The quantification and visualisation of human flourishing.
Degree GrantorUniversity of Canterbury
Degree NameDoctor of Philosophy
Economic indicators such as GDP have been a main indicator of human progress since the first half of last century. There is concern that continuing to measure our progress and / or wellbeing using measures that encourage consumption on a planet with limited resources, may not be ideal.
Alternative measures of human progress, have a top down approach where the creators decide what the measure will contain.
This work defines a 'bottom up' methodology an example of measuring human progress that doesn't require manual data reduction. The technique allows visual overlay of other 'factors' that users may feel are particularly important.
I designed and wrote a genetic algorithm, which, in conjunction with regression analysis, was used to select the 'most important' variables from a large range of variables loosely associated with the topic. This approach could be applied in many areas where there are a lot of data from which an analyst must choose.
Next I designed and wrote a genetic algorithm to explore the evolution of a spectral clustering solution over time. Additionally, I designed and wrote a genetic algorithm with a multi-faceted fitness function which I used to select the most appropriate clustering procedure from a range of hierarchical agglomerative methods. Evolving the algorithm over time was not successful in this instance, but the approach holds a lot of promise as an alternative to 'scoring' new data based on an original solution, and as a method for using alternate procedural options to those an analyst might normally select.
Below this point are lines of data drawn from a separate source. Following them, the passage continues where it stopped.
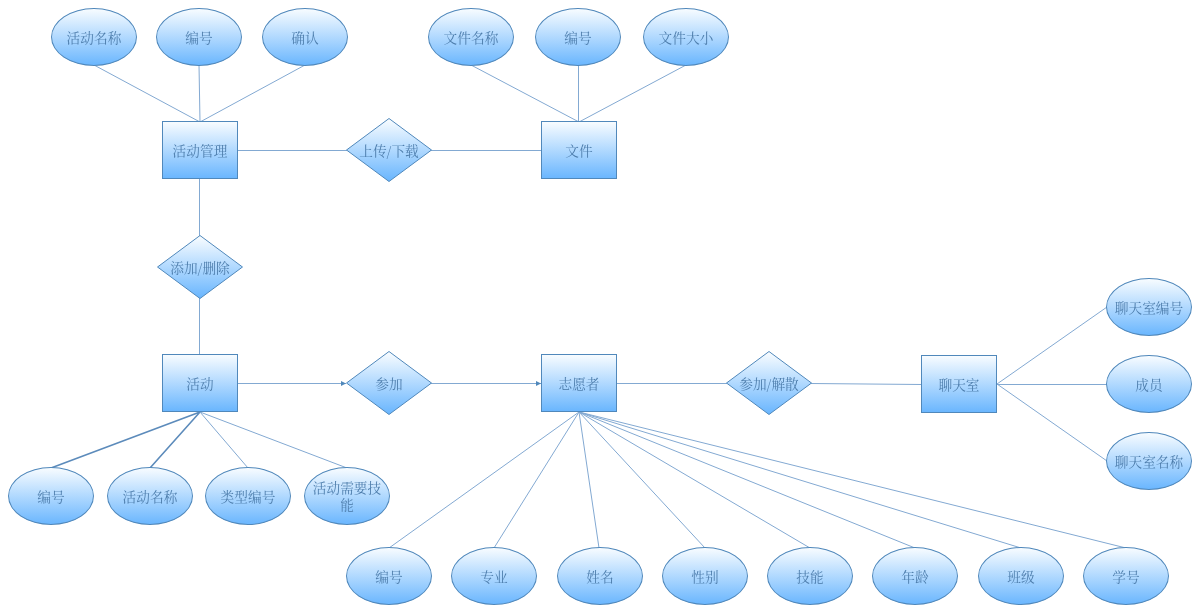
<!DOCTYPE html>
<html lang="zh-CN">
<head>
<meta charset="utf-8">
<title>志愿者活动 E-R 图</title>
<style>
:root {
  --paper: #ffffff;
  --fill-top: #fafdff;
  --fill-bottom: #68b5fe;
  --outline: #5088bb;
  --line: #83a9d2;
  --line-strong: #5c8bbb;
  --label: #4c7cab;
}
* { box-sizing: border-box; }
html, body { margin: 0; background: var(--paper); }
.diagram {
  position: relative;
  width: 1200px;
  height: 613px;
  overflow: hidden;
  background: var(--paper);
  color: var(--label);
  font: 13.7px/17px "Noto Serif CJK SC", "Noto Serif CJK JP", "Noto Serif", serif;
}
.connectors { position: absolute; left: 0; top: 0; fill: none; stroke: var(--line); }
.connectors .strong { stroke: var(--line-strong); stroke-width: 1.6; }
.connectors .arrow { fill: var(--outline); stroke: none; }
.node {
  position: absolute;
  left: var(--x);
  top: var(--y);
  transform: translate(-50%, -50%);
  display: flex;
  align-items: center;
  justify-content: center;
  text-align: center;
}
.entity, .attribute {
  border: 1px solid var(--outline);
  background: linear-gradient(var(--fill-top), var(--fill-bottom)) border-box;
}
.entity { width: 76px; height: 58px; }
.attribute { width: 86px; height: 58px; padding: 0 7px; border-radius: 50%; }
.relation { width: 86px; height: 64px; white-space: nowrap; }
.relation svg { position: absolute; left: 0; top: 0; }
.relation span { position: relative; }
.diamond { fill: url(#blue-fade); stroke: var(--outline); }
.fade-top { stop-color: var(--fill-top); }
.fade-bottom { stop-color: var(--fill-bottom); }
</style>
</head>
<body>
<main class="diagram">
  <svg class="connectors" width="1200" height="613" viewBox="0 0 1200 613" aria-hidden="true">
    <defs>
      <linearGradient id="blue-fade" x1="0" y1="0" x2="0" y2="1">
        <stop class="fade-top" offset="0"/>
        <stop class="fade-bottom" offset="1"/>
      </linearGradient>
      <polygon id="diamond" class="diamond" points="43,0.5 85.5,32 43,63.5 0.5,32"/>
      <polygon id="arrowhead" class="arrow" points="0,0 -5,-2.5 -5,2.5"/>
    </defs>
    <g id="management-lines">
      <path d="M94 65L200 122L305 65M199 65L200 122"/>
      <path d="M238 150.5H347M430 150.5H542"/>
      <path d="M199.5 179V236M199.5 298V356"/>
    </g>
    <g id="file-lines">
      <path d="M471 65L579 122L686 65M578.5 65V122"/>
    </g>
    <g id="activity-lines">
      <path class="strong" d="M51 468L200 412L150 468"/>
      <path d="M248 468L200 412L347 468"/>
      <path d="M238 383.5H346M430 383.5H541"/>
      <use href="#arrowhead" x="346" y="383.5"/>
      <use href="#arrowhead" x="541" y="383.5"/>
    </g>
    <g id="volunteer-lines">
      <path d="M579 412L389 548M579 412L494 548M579 412L599 548M579 412L705 548M579 412L810 548M579 412L915 548M579 412L1021 548M579 412L1126 548"/>
      <path d="M617 383.5H727M811 383.5L922 384.5"/>
    </g>
    <g id="chatroom-lines">
      <path d="M1107 307L997 384L1107 461M997 384.5H1107"/>
    </g>
  </svg>

  <section aria-label="活动管理">
    <div class="node attribute" style="--x:94px;--y:37px">活动名称</div>
    <div class="node attribute" style="--x:199px;--y:37px">编号</div>
    <div class="node attribute" style="--x:305px;--y:37px">确认</div>
    <div class="node entity" style="--x:200px;--y:150px">活动管理</div>
    <div class="node relation" style="--x:389px;--y:150px"><svg width="86" height="64"><use href="#diamond"/></svg><span>上传/下载</span></div>
    <div class="node relation" style="--x:200px;--y:267px"><svg width="86" height="64"><use href="#diamond"/></svg><span>添加/删除</span></div>
  </section>

  <section aria-label="文件">
    <div class="node attribute" style="--x:471px;--y:37px">文件名称</div>
    <div class="node attribute" style="--x:578px;--y:37px">编号</div>
    <div class="node attribute" style="--x:686px;--y:37px">文件大小</div>
    <div class="node entity" style="--x:579px;--y:150px">文件</div>
  </section>

  <section aria-label="活动">
    <div class="node entity" style="--x:200px;--y:383px">活动</div>
    <div class="node relation" style="--x:389px;--y:383px"><svg width="86" height="64"><use href="#diamond"/></svg><span>参加</span></div>
    <div class="node attribute" style="--x:51px;--y:496px">编号</div>
    <div class="node attribute" style="--x:150px;--y:496px">活动名称</div>
    <div class="node attribute" style="--x:248px;--y:496px">类型编号</div>
    <div class="node attribute" style="--x:347px;--y:496px">活动需要技能</div>
  </section>

  <section aria-label="志愿者">
    <div class="node entity" style="--x:579px;--y:383px">志愿者</div>
    <div class="node relation" style="--x:769px;--y:383px"><svg width="86" height="64"><use href="#diamond"/></svg><span>参加/解散</span></div>
    <div class="node attribute" style="--x:389px;--y:576px">编号</div>
    <div class="node attribute" style="--x:494px;--y:576px">专业</div>
    <div class="node attribute" style="--x:600px;--y:576px">姓名</div>
    <div class="node attribute" style="--x:705px;--y:576px">性别</div>
    <div class="node attribute" style="--x:810px;--y:576px">技能</div>
    <div class="node attribute" style="--x:915px;--y:576px">年龄</div>
    <div class="node attribute" style="--x:1021px;--y:576px">班级</div>
    <div class="node attribute" style="--x:1126px;--y:576px">学号</div>
  </section>

  <section aria-label="聊天室">
    <div class="node entity" style="--x:959px;--y:384px">聊天室</div>
    <div class="node attribute" style="--x:1149px;--y:307px">聊天室编号</div>
    <div class="node attribute" style="--x:1149px;--y:384px">成员</div>
    <div class="node attribute" style="--x:1149px;--y:461px">聊天室名称</div>
  </section>
</main>
</body>
</html>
The final solution allowed an evolution of the number of clusters with a fixed clustering method and variable selection over time. Profiling with various external data sources gave consistent and interesting interpretations to the clusters.